As mentioned about, 3 or 4 out of each 10 people who were reported to have MERS have died. However, most of the people who died from the MERS virus were discovered to have a pre-existing medical condition that causes their immune system to become weakened or an underlying health challenge that had not yet been found.

Medical conditions can sometimes weaken a person’s immune systems and cause them to be more likely to fall sick or suffer from severe illness.

Some Pre-existing conditions among people who were diagnosed with MERS included

  • Diabetes
  • Cancer
  • Chronic lung disease
  • Chronic kidney disease
  • Chronic heart disease

Some of the people who got infected had mild symptoms like cold-like symptoms or no noticeable symptoms at all.

The symptoms of MERS start to show up about 5 or 6 days after the first exposure to the virus but are known to range between 2 to 14 days.

MERS-CoV, just like other coronaviruses, spreads from respiratory secretions of an infected person, such as through sneezing, coughing. However, health professionals do not entirely understand the exact ways that it spreads.

MERS-CoV has spread from people who are ill to others like caregivers and through close contact. People who were infected were found to spread the virus to other people in hospitals and other healthcare settings.

Researchers who studied MERS did not see any spread of MERS-CoV in the community.


There is still no vaccine to protect against MERS coronavirus. But scientists are currently working to develop one.

Nevertheless, the following preventive measures can be helpful during an outbreak:

Wash your hands thoroughly as often as you can with soap and water for no less than 20 seconds, and make sure to help children do the same. In the absence of soap and water, use an alcohol-based hand sanitizer.

Cover your mouth and nose with a handkerchief and tissue when you sneeze or cough, then dispose of the tissue properly in the trash.

Avoid using your unwashed hands to touch your eyes, nose, or mouth.

Avoid all forms of personal contact with an infected person. Contacts such as sharing cups, kissing, or using the same eating utensils with people who are sick.

Clean and disinfect all objects and surfaces that are frequently touched, such as doorknobs.

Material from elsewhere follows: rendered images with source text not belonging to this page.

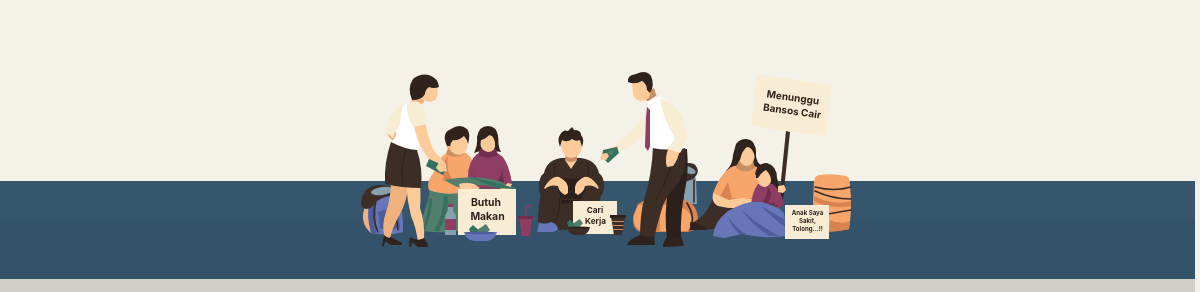
<!DOCTYPE html>
<html lang="id">
<head>
<meta charset="utf-8">
<title>Butuh Makan, Cari Kerja</title>
<style>
:root{--cream:#f4f1e9;--wall:#36566d;--street:#34526a;--kerb:#d0cfc8;--paper:#f9ecd4;--ink:#30221c;--dark:#3c2e27;--fold:#2b201b;--skin:#fdcb9a;--shade:#efb27f;--neck:#c98f63;--orange:#f7a56a;--rust:#d98350;--plum:#8e3d63;--wine:#702d4e;--green:#527f6d;--leaf:#34715f;--blue:#6676b8;--navy:#4f5d9c;--shirt:#fff;--sleeve:#f7edd2;--steel:#87a0ad}
html,body{margin:0;overflow:hidden;background:var(--cream)}
svg{display:block;width:1200px;height:292px}
.wall{fill:var(--wall)}.street{fill:var(--street)}.kerb{fill:var(--kerb)}
.paper{fill:var(--paper)}.ink{fill:var(--ink)}.dark{fill:var(--dark)}.fold{fill:var(--fold)}
.skin{fill:var(--skin)}.shade{fill:var(--shade)}.neck{fill:var(--neck)}.orange{fill:var(--orange)}.rust{fill:var(--rust)}
.plum{fill:var(--plum)}.wine{fill:var(--wine)}.green{fill:var(--green)}.leaf{fill:var(--leaf)}
.blue{fill:var(--blue)}.navy{fill:var(--navy)}.shirt{fill:var(--shirt)}.sleeve{fill:var(--sleeve)}.steel{fill:var(--steel)}
.line{fill:none;stroke:var(--dark);stroke-width:1.6;stroke-linecap:round}
.crease{fill:none;stroke:var(--fold);stroke-width:1}
.straw{fill:none;stroke:var(--plum);stroke-width:1.5}
.sign{font-family:Inter,"Open Sans",sans-serif;font-weight:700;fill:var(--ink);text-anchor:middle}
.large{font-size:10.4px}.board{font-size:10px}.medium{font-size:8.2px}.small{font-size:6.1px}
</style>
</head>
<body>
<svg viewBox="0 0 1200 292" role="img" aria-label="Dua orang berbagi uang kepada keluarga yang duduk di tepi jalan">
<defs>
<g id="banknotes"><path class="leaf" d="M0 5 4 1 13 9 10 13 3 13Z"/><path class="green" d="M8 6 17 0 21 6 13 13Z"/></g>
</defs>

<g id="backdrop">
<rect class="wall" y="181" width="1195" height="40"/>
<rect class="street" y="220" width="1195" height="59"/>
<rect class="kerb" y="279" width="1195" height="13"/>
</g>

<g id="blue-backpack">
<path class="shade" d="M366 204Q358 222 371 233L375 231Q366 220 371 205Z"/>
<path class="blue" d="M369 202Q384 190 398 198Q404 214 403 232Q388 237 371 233Q366 216 369 202Z"/>
<path class="navy" d="M378 212Q388 207 398 211L400 227Q389 232 380 228ZM370 204 376 200 376 233 371 233Q367 216 370 204Z"/>
<path class="dark" d="M361 202Q363 186 379 185Q395 184 398 196Q386 195 377 201Q372 209 366 209Q361 208 361 202Z"/>
<ellipse class="steel" cx="382" cy="191" rx="11" ry="4" transform="rotate(-8 382 191)"/>
<path class="line" d="M376 201Q371 217 378 232M394 198 398 230"/>
</g>

<g id="seated-couple">
<g id="husband">
<path class="green" d="M430 190Q448 186 468 195L460 231Q436 234 417 230Q426 212 430 190Z"/>
<path class="leaf" d="M444 195Q444 214 434 231H439Q448 214 448 196ZM429 198Q428 216 422 230H425Q432 214 432 198Z"/>
<path class="orange" d="M445 154Q456 150 466 153Q474 158 473 170L470 191Q449 197 429 190Q427 180 434 172Q437 160 445 154Z"/>
<path class="rust" d="M448 156Q445 173 456 184L470 183 469 191Q450 193 439 183L444 177Q440 166 448 156Z"/>
<path class="orange" d="M430 178Q440 180 450 180Q462 180 468 184L466 191Q446 196 429 190Q427 184 430 178Z"/>
<path class="neck" d="M448 148 464 150 464 154Q455 160 446 154Z"/>
<path class="skin" d="M449 138Q458 132 468 138V144Q467 154 459 155Q450 154 449 146Z"/>
<circle class="shade" cx="449" cy="146" r="2.500"/>
<path class="ink" d="M447 146Q441 133 451 129Q460 123 467 129Q471 133 468 144Q467 139 464 136Q459 141 453 140Q451 142 450 146Z"/>
</g>
<g id="wife">
<path class="ink" d="M474 153Q478 145 477 137Q479 126 488 126Q497 126 498 137Q498 147 501 152L495 151 480 151Z"/>
<path class="plum" d="M477 154Q488 149 499 154Q508 159 512 183L508 189 469 188Q465 164 477 154Z"/>
<path class="wine" d="M480 149H496L498 155Q488 160 478 155ZM473 168Q473 180 485 182L475 183ZM502 168Q502 179 494 183L504 184Z"/>
<path class="skin" d="M480 138Q488 132 496 138V143Q495 152 488 152Q481 151 480 143Z"/>
<path class="ink" d="M478 145Q476 127 488 127Q500 128 498 145L495 147Q496 139 490 134Q486 139 481 140L480 147Z"/>
<path class="green" d="M444 180Q474 174 499 181L517 189H503Q480 182 457 187Z"/>
<path class="skin" d="M459 184Q466 182 474 184L480 188 474 191 461 190ZM508 183 512 184 509 190 500 189Z"/>
<path class="leaf" d="M471 178Q495 181 516 189L496 188Z"/>
</g>
</g>

<g id="standing-woman">
<path class="shade" d="M387 127Q386 134 390 138L397 144 400 139 394 131Z"/>
<path class="shade" d="M391 180 408 184Q408 200 399 216Q392 228 390 239L385 239Q381 226 386 212Q391 198 391 180Z"/>
<path class="skin" d="M406 183 420 184Q421 198 420 208Q425 222 424 241L418 242Q416 227 411 216Q407 200 406 183Z"/>
<path class="shade" d="M414 92 424 92 424 102Q418 109 409 104Q414 100 414 92Z"/>
<path class="sleeve" d="M404 104Q394 109 390 117Q386 125 387 133L393 138Q395 128 402 121Z"/>
<path class="shirt" d="M405 104Q416 100 423 107Q425 121 420 134L418 151Q403 152 391 144Q400 130 401 117Q401 108 405 104Z"/>
<path class="dark" d="M391 142Q404 149 417 150Q423 168 421 188Q402 188 385 184Q384 162 391 142Z"/>
<path class="crease" d="M406 150Q400 168 403 186"/>
<path class="skin" d="M413 121 425 120Q428 139 434 151L446 164 445 171 439 170Q427 159 421 147Q415 134 413 121Z"/>
<path class="sleeve" d="M407 104Q418 97 424 108Q427 116 427 124L413 127Q406 115 407 104Z"/>
<path class="skin" d="M420 88Q428 82 437 87Q440 101 430 102Q420 101 419 93Z"/>
<path class="ink" d="M412 100Q407 88 413 79Q420 73 429 75Q438 78 439 87Q434 89 429 87Q425 90 425 94Q422 100 412 100Z"/>
<path class="leaf" d="M429 159 447 167 443 175 426 166Z"/>
<path class="skin" d="M439 162 446 165 447 171 440 172 436 168Z"/>
<path class="ink" d="M384 235Q388 239 391 237L402 243V245H391L385 241 384 246H382ZM410 237Q417 242 424 238L428 245V247H418L412 242 411 247H409Z"/>
</g>

<g id="sign-food">
<rect class="paper" x="458" y="189" width="58" height="46"/>
<text class="sign large" x="486" y="206">Butuh</text>
<text class="sign large" x="487.5" y="219.500">Makan</text>
</g>
<g id="bottle-bowl-cup">
<path class="steel" d="M448 206H453V211Q456 214 456 218V235H445V218Q445 214 448 211Z"/>
<rect class="plum" x="448" y="204" width="5" height="3"/><rect class="plum" x="445" y="219" width="11" height="11"/>
<use href="#banknotes" x="469" y="224"/>
<path class="blue" d="M464 232H497Q495 240 487 241H474Q466 240 464 232Z"/><ellipse class="navy" cx="480" cy="233" rx="15" ry="1.500"/>
<path class="plum" d="M519 217H532L530 236H522Z"/><path class="wine" d="M518 216H533V219H518Z"/>
<path class="straw" d="M526 216V206H531"/>
</g>

<g id="job-seeker">
<path class="fold" d="M549 192H597L590 212 566 230 552 224Z"/>
<path class="dark" d="M561 158H581Q596 160 599 173L604 187Q604 194 597 200H547Q538 196 539 187L544 173Q547 160 561 158Z"/>
<path class="fold" d="M556 176Q571 182 587 176L584 199H560Z"/>
<path class="dark" d="M541 194Q550 186 559 194Q565 207 557 222L554 225 538 222Q538 207 541 194ZM583 194Q594 187 601 194L600 202H580Z"/>
<path class="dark" d="M556 205 574 202V228L553 231 548 227Z"/>
<path class="crease" d="M555 163Q553 172 556 179M588 163Q590 172 587 179M559 198Q561 210 555 223"/>
<path class="skin" d="M542 185Q552 175 559 177Q567 181 568 187L568 193 565 195Q559 192 558 186Q550 184 545 189Z"/>
<path class="skin" d="M600 185Q591 175 584 177Q576 181 575 187L575 193 578 195Q584 192 585 186Q593 184 598 189Z"/>
<path class="dark" d="M539 188Q538 176 546 172L555 177Q548 180 544 188ZM604 188Q605 176 597 172L588 177Q595 180 599 188Z"/>
<path class="neck" d="M566 152H577V160L571 166 565 160Z"/>
<path class="skin" d="M565 160Q571 164 577 160L571 169Z"/>
<path class="skin" d="M561 139Q571 133 582 139V147Q580 158 571 158Q563 157 561 147Z"/>
<path class="ink" d="M560 147Q557 138 560 135Q563 129 568 131L572 127 574 130Q581 130 581 135Q585 139 582 147L580 140Q576 142 572 139Q567 143 562 140Z"/>
<path class="blue" d="M539 223Q546 225 551 222Q558 224 558 230L553 232H537Z"/>
</g>
<g id="sign-job">
<rect class="paper" x="573" y="201" width="44" height="33"/>
<use href="#banknotes" transform="translate(567 219) scale(.76)"/>
<path class="dark" d="M567 227H590Q588 235 582 235H575Q569 235 567 227Z"/><ellipse class="fold" cx="578.500" cy="227.500" rx="10.500" ry="1"/>
<text class="sign medium" x="595" y="213">Cari</text>
<text class="sign medium" x="595.500" y="224">Kerja</text>
<path class="dark" d="M611 217H625L622 235H614Z"/><rect class="ink" x="610" y="215" width="16" height="3"/><path class="neck" d="M612 221H624V222H612ZM612.500 225H623.500V226H612.500ZM613 229H623V230H613Z"/>
</g>

<g id="travel-bags">
<path class="steel" d="M674 178Q686 168 696 178L697 204H674Z"/>
<path class="dark" d="M674 172Q682 160 694 164Q702 171 693 179Q683 184 674 180Z"/>
<ellipse class="steel" cx="688" cy="170" rx="8" ry="3.500" transform="rotate(18 688 170)"/>
<path class="line" d="M683 182V201M694 180V202"/>
<path class="rust" d="M638 204Q650 195 677 198Q697 201 698 218Q699 231 687 232H641Q632 230 633 216Z"/>
<path class="orange" d="M638 205Q645 203 645 212L643 231Q633 229 634 216ZM660 205Q682 203 690 214Q695 225 687 231H660Z"/>
<path class="line" d="M646 200 645 230M687 203Q696 217 690 230"/>
</g>

<g id="standing-man">
<path class="fold" d="M662 150 687 149Q689 172 685 190Q680 214 681 239L667 240Q664 214 668 190Z"/>
<path class="dark" d="M653 147 685 147Q688 168 678 183Q664 198 661 212Q656 228 654 240L640 239Q640 214 644 200Q652 174 653 147Z"/>
<path class="crease" d="M672 164Q665 184 656 200"/>
<path class="sleeve" d="M647 112 652 128Q636 144 619 153L614 146Q633 132 647 112Z"/>
<path class="shirt" d="M648 102 660 97Q673 102 679 116L686 148Q669 151 652 148Q648 130 648 102Z"/>
<path class="skin" d="M619 145 614 155 605 160 600 158 605 150Z"/>
<path class="leaf" d="M603 150 617 147 619 153 608 163 602 157Z"/>
<path class="green" d="M607 152 615 149 611 156Z"/>
<path class="skin" d="M601 154 607 153 609 156 606 160 601 160Z"/>
<path class="plum" d="M647 107 650 110 650 146 648 151 645 147 646 117Z"/>
<path class="skin" d="M669 146 680 149Q678 160 673 166L667 167Q664 160 669 146Z"/>
<path class="sleeve" d="M660 99Q674 101 682 118Q687 130 688 139L680 153 668 149 675 138Q664 121 660 99Z"/>
<path class="neck" d="M644 94 654 88 657 98 650 103 646 100Z"/>
<path class="shirt" d="M647 102 656 96 660 101 650 109Z"/>
<path class="skin" d="M632 83Q642 79 651 87Q652 99 643 101Q634 101 633 94Z"/>
<path class="ink" d="M628 82Q627 75 636 74Q646 69 651 76Q655 85 650 93L647 90Q647 84 642 81Q635 85 628 82Z"/>
<path class="ink" d="M640 235Q648 238 654 236L655 245H627Q628 240 640 235ZM667 237Q675 239 681 236L684 246 663 247Q663 242 667 237Z"/>
</g>

<g id="mother-and-child">
<path class="dark" d="M714 195 736 199Q734 218 716 229L691 230 690 224Q708 216 714 195Z"/>
<path class="ink" d="M690 222Q698 222 708 230H691Z"/>
<path class="ink" d="M736 144Q742 137 750 140Q757 145 756 156Q757 163 761 165Q758 172 750 173H736Q730 177 726 171Q733 164 733 155Z"/>
<path class="orange" d="M734 166Q746 163 757 167L764 180 757 205 724 206Q712 203 713 193Q722 170 734 166Z"/>
<path class="rust" d="M728 182 732 198H754L752 205 727 206 720 197Z"/>
<path class="skin" d="M713 193 729 200Q743 196 755 200L750 207Q734 210 718 206Q711 203 713 193Z"/>
<path class="neck" d="M739 160H753L755 168Q745 175 736 168Z"/>
<path class="skin" d="M739 150Q747 144 755 150V156Q753 166 746 166Q739 164 739 156Z"/>
<path class="ink" d="M738 162Q735 152 736 145Q744 137 752 141Q757 147 755 158Q754 150 748 146Q742 150 740 160Z"/>
<path class="ink" d="M755 174Q757 163 767 163Q777 166 777 178Q779 187 784 192Q784 201 779 206L768 204 766 186Z"/>
<path class="plum" d="M758 184Q766 181 773 184Q782 192 784 205L771 212 751 204Q753 190 758 184Z"/>
<path class="wine" d="M768 187Q774 194 768 203L779 202 775 211 759 207Q767 198 768 187Z"/>
<path class="skin" d="M757 173Q764 166 772 173V178Q770 187 764 187Q757 185 757 178Z"/>
<path class="ink" d="M756 178Q755 166 765 164Q775 167 774 182L771 184Q772 176 766 170Q760 173 758 178Z"/>
<path class="blue" d="M728 211Q752 197 768 204Q779 207 784 213L787 236Q763 239 742 234L724 238 713 236Q714 222 728 211Z"/>
<path class="navy" d="M741 209Q755 223 779 236H769Q752 225 741 209ZM728 217Q736 228 746 234L739 234Q731 226 728 217ZM761 206Q774 219 785 227V220Q773 213 761 206Z"/>
</g>

<g id="placard">
<path class="dark" d="M786 131 790 132 784 190 780 190Z"/>
<path class="plum" d="M773 190 780 190 783 204 775 205Z"/>
<path class="skin" d="M778 186 784 185 786 190 783 193 778 192Z"/>
<polygon class="paper" points="757,74 832,85 826,136 751,126"/>
<g transform="rotate(8 792 104)">
<text class="sign board" x="792" y="101">Menunggu</text>
<text class="sign board" x="793" y="114.500">Bansos Cair</text>
</g>
</g>

<g id="orange-bundle">
<path class="orange" d="M819 175Q832 173 846 176Q850 178 850 184L851 200Q851 218 849 229Q834 233 815 231L813 202 814 181Q815 176 819 175Z"/>
<path class="rust" d="M814 196Q833 206 851 201V206Q832 210 814 201ZM830 220Q841 225 850 221L849 229Q838 232 829 231Z"/>
<path class="line" d="M815 187Q834 192 851 187M815 191Q832 199 851 199M828 214 851 210"/>
</g>
<g id="sign-child">
<rect class="paper" x="785" y="205" width="44" height="34"/>
<text class="sign small" x="807.500" y="215">Anak Saya</text>
<text class="sign small" x="807.500" y="223">Sakit,</text>
<text class="sign small" x="807.500" y="231">Tolong...!!</text>
</g>
</svg>
</body>
</html>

If you are living with or caring for a person confirmed to have MERS, or have been evaluated for, a MERS-CoV infection, take precautionary measures.


There is no particular antiviral treatment that has been recommended for MERS-CoV infection. People who have MERS often get medical care to alleviate symptoms.

For severe cases of MERS, current treatment includes medical supervision to support the function of vital organ